(Data excerpts)
+-------+

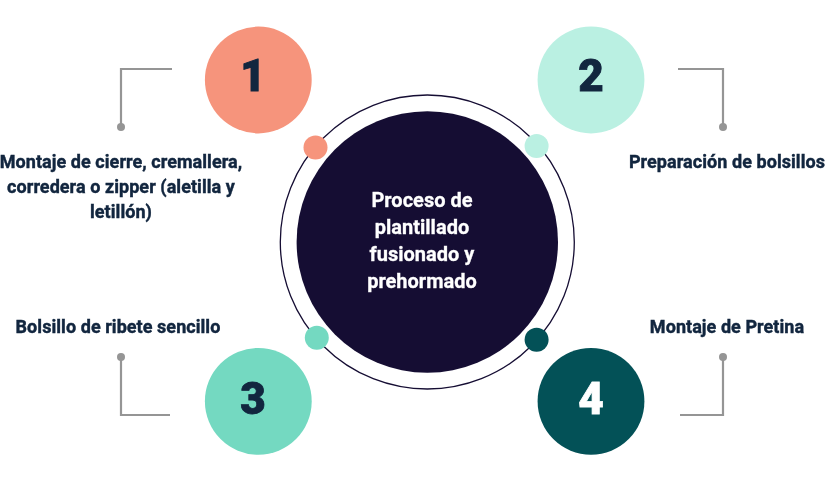
<!DOCTYPE html>
<html lang="es">
<head>
<meta charset="utf-8">
<title>Proceso de plantillado fusionado y prehormado</title>
<style>
:root {
  --paper: #ffffff;
  --ink: #12263f;
  --core: #150d33;
  --connector: #959595;
  --coral: #f6947c;
  --mint: #baf0e2;
  --teal: #74d9c1;
  --pine: #035157;
}
* { box-sizing: border-box; margin: 0; padding: 0; }
html, body { width: 825px; height: 500px; overflow: hidden; background: var(--paper); }
body { font-family: Roboto, Inter, sans-serif; font-weight: 700; }
.diagram { position: relative; width: 825px; height: 500px; overflow: hidden; color: var(--ink); }
.diagram svg { position: absolute; left: 0; top: 0; }
.connectors { fill: none; stroke: var(--connector); stroke-width: 2.2; }
.ends { fill: var(--connector); }
.label { position: absolute; width: 260px; font-size: 18px; line-height: 25px; letter-spacing: 0.05px; text-align: center; white-space: nowrap; -webkit-text-stroke: 0.4px currentColor; }
.label-1 { left: -9px; top: 149px; }
.label-2 { left: 597px; top: 149px; }
.label-3 { left: -12px; top: 314px; }
.label-4 { left: 597px; top: 314px; }
.core-title { position: absolute; left: 322px; top: 187px; width: 200px; color: var(--paper); font-size: 20px; line-height: 27px; text-align: center; -webkit-text-stroke: 0.4px currentColor; }
.number { position: absolute; width: 60px; height: 50px; font-size: 44px; font-weight: 900; line-height: 50px; text-align: center; -webkit-text-stroke: 0.8px currentColor; }
.number-1 { left: 223px; top: 51px; }
.number-2 { left: 561px; top: 51px; }
.number-3 { left: 223px; top: 374px; }
.number-4 { left: 561px; top: 374px; color: var(--paper); }
</style>
</head>
<body>
<main class="diagram">
  <svg width="825" height="500" viewBox="0 0 825 500" aria-hidden="true">
    <g class="connectors">
      <path d="M172 69 H121 V127"/>
      <path d="M678 69 H723 V127"/>
      <path d="M170 415 H121 V357"/>
      <path d="M680 415 H723 V357"/>
    </g>
    <g class="ends">
      <circle cx="121" cy="127" r="4"/>
      <circle cx="723" cy="127" r="4"/>
      <circle cx="121" cy="357" r="4"/>
      <circle cx="723" cy="357" r="4"/>
    </g>
    <circle cx="427.3" cy="242" r="147" fill="none" stroke="var(--core)" stroke-width="1.3"/>
    <circle cx="427.3" cy="242" r="130.7" fill="var(--core)"/>
    <g fill="var(--coral)">
      <circle cx="258.3" cy="80" r="53.4"/>
      <circle cx="315.5" cy="147.5" r="12"/>
    </g>
    <g fill="var(--mint)">
      <circle cx="591" cy="80" r="53.4"/>
      <circle cx="536.6" cy="146" r="12"/>
    </g>
    <g fill="var(--teal)">
      <circle cx="258.3" cy="401.3" r="53.4"/>
      <circle cx="316.8" cy="337.7" r="12"/>
    </g>
    <g fill="var(--pine)">
      <circle cx="591" cy="401.3" r="53.4"/>
      <circle cx="536.6" cy="339.8" r="12"/>
    </g>
  </svg>

  <h1 class="core-title">Proceso de<br>plantillado<br>fusionado y<br>prehormado</h1>

  <span class="number number-1">1</span>
  <p class="label label-1">Montaje de cierre, cremallera,<br>corredera o zipper (aletilla y<br>letillón)</p>

  <span class="number number-2">2</span>
  <p class="label label-2">Preparación de bolsillos</p>

  <span class="number number-3">3</span>
  <p class="label label-3">Bolsillo de ribete sencillo</p>

  <span class="number number-4">4</span>
  <p class="label label-4">Montaje de Pretina</p>
</main>
</body>
</html>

+-------+

# What to produce:
Report each line above containing the string "diagram".

# Your response:
.diagram { position: relative; width: 825px; height: 500px; overflow: hidden; color: var(--ink); }
.diagram svg { position: absolute; left: 0; top: 0; }
<main class="diagram">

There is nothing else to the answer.